▸ Work task
Report the count of lines containing the word "string" in the entries below, and nothing more.

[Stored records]
──────────

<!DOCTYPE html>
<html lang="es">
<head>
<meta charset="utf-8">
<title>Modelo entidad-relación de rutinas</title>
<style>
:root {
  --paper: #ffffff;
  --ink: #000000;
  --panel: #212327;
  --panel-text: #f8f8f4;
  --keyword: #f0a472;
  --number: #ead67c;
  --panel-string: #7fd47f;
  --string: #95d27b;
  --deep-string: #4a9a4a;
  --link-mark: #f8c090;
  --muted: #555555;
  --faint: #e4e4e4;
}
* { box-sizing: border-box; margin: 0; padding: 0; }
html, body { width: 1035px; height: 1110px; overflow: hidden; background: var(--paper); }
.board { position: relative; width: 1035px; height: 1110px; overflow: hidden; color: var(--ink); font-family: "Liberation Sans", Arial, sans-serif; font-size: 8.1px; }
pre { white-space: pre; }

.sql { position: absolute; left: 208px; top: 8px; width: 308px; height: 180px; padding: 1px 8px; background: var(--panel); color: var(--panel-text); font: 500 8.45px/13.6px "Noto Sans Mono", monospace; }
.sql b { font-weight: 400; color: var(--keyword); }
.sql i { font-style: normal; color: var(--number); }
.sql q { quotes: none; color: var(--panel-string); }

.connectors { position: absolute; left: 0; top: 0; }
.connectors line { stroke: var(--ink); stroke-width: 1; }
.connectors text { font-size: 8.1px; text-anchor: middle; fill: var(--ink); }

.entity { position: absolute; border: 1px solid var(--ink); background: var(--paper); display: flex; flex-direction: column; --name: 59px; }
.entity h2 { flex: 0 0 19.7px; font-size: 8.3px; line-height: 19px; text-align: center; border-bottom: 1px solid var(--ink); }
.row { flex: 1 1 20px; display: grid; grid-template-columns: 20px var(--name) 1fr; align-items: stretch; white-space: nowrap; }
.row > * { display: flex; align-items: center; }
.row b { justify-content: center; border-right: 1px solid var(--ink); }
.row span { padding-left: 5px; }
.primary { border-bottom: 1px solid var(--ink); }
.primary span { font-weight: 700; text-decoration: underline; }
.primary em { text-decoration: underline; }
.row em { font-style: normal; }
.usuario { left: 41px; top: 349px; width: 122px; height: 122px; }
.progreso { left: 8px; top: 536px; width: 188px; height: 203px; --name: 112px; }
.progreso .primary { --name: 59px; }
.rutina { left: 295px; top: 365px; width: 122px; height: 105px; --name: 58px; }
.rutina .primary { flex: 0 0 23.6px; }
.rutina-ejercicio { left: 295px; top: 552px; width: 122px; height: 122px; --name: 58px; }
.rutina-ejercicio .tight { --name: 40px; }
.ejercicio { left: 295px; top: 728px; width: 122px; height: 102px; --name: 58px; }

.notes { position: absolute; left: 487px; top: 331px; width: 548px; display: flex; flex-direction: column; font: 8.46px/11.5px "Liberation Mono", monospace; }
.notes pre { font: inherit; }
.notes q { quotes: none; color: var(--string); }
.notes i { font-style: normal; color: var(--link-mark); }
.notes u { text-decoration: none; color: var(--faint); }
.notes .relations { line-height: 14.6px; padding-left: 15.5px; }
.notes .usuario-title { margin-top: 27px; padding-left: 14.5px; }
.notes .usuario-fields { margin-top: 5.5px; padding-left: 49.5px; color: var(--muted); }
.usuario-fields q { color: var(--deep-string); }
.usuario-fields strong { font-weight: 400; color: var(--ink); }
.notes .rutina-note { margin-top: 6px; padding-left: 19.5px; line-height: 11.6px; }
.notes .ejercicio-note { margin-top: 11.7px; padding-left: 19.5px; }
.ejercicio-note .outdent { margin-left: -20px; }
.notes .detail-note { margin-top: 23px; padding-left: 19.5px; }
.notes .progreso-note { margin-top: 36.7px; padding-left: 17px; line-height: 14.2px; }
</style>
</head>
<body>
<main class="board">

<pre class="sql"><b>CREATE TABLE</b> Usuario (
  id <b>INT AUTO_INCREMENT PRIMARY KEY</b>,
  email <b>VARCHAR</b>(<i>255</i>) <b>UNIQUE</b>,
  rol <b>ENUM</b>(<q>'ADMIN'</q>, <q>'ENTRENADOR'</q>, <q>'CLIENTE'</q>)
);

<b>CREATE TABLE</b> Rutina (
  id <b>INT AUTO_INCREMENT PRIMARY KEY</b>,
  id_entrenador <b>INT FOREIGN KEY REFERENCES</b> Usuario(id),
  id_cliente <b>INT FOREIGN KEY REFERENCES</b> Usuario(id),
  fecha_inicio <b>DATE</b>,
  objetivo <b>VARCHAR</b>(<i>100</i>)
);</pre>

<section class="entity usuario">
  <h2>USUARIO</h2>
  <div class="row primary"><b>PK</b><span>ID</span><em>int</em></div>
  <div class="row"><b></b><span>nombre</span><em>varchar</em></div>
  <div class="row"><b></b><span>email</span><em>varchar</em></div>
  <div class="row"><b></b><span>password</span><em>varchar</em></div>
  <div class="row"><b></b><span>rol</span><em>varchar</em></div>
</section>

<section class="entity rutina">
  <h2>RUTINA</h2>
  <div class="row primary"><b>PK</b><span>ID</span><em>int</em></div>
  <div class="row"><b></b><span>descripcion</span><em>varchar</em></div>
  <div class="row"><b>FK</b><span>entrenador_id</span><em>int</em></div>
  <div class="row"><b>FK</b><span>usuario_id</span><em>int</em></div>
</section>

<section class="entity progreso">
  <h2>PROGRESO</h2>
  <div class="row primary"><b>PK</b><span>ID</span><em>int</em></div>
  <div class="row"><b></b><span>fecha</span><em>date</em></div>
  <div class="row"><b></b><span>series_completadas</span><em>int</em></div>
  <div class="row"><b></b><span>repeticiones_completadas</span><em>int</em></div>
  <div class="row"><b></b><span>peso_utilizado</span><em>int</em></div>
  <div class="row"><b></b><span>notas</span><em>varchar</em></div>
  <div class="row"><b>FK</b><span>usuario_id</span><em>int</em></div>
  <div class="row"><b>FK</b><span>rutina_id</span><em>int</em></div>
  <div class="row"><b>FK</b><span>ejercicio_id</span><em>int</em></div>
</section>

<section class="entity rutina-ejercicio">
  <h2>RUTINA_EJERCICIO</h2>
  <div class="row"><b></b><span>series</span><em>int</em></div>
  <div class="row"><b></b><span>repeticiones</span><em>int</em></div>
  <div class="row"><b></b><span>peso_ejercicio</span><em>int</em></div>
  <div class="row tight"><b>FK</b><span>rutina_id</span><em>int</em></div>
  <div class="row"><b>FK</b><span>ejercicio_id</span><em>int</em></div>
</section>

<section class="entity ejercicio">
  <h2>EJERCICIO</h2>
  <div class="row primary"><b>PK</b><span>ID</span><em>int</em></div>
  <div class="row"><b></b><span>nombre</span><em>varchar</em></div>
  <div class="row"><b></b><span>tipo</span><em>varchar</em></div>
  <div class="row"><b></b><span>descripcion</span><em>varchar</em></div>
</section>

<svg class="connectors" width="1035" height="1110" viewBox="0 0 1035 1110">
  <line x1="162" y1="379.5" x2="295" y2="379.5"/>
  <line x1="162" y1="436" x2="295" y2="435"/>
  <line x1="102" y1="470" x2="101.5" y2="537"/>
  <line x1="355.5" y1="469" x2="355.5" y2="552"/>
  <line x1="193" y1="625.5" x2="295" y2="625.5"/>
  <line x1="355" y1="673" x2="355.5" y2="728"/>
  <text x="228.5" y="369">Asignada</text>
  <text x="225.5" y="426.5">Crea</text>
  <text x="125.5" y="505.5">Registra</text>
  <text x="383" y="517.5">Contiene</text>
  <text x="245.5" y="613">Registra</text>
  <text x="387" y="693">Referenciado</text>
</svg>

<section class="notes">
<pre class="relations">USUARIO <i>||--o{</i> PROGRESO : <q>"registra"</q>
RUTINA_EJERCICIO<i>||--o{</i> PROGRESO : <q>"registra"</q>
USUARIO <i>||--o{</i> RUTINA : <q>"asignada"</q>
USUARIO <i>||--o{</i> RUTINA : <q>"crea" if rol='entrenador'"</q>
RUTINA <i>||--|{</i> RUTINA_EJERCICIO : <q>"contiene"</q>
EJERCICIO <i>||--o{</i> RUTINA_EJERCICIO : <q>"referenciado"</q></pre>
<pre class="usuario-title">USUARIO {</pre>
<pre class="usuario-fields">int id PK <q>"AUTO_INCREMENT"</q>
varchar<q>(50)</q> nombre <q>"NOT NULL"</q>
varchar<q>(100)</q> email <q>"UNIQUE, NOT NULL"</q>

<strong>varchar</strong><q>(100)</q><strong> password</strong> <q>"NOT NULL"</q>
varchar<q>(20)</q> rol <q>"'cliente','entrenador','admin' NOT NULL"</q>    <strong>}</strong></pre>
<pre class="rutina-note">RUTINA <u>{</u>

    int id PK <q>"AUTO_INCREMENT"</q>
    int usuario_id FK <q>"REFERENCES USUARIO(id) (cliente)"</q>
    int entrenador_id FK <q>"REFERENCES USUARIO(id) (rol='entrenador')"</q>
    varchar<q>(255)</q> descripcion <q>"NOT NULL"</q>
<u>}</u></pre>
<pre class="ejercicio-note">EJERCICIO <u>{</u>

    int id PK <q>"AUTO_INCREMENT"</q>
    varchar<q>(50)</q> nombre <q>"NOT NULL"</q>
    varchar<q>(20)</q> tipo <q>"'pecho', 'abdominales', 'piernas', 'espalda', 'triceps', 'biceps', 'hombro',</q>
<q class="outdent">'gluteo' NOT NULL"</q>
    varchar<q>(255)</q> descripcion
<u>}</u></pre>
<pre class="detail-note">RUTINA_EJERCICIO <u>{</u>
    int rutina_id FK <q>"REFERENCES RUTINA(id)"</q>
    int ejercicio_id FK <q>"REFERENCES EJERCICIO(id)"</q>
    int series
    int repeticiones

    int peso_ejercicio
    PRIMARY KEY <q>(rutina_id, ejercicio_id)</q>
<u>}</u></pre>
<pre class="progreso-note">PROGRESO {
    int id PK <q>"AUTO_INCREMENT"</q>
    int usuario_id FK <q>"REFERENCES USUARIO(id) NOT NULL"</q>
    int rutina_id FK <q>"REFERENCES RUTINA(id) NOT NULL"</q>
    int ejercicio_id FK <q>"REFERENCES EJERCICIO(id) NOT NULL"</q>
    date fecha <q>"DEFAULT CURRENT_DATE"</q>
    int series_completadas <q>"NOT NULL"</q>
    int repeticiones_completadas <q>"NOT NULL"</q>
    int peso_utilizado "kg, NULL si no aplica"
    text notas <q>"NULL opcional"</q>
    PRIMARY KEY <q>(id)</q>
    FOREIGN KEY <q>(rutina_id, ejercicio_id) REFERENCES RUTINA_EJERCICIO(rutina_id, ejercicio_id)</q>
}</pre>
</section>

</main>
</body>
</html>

──────────

▸ Answer to this exercise
6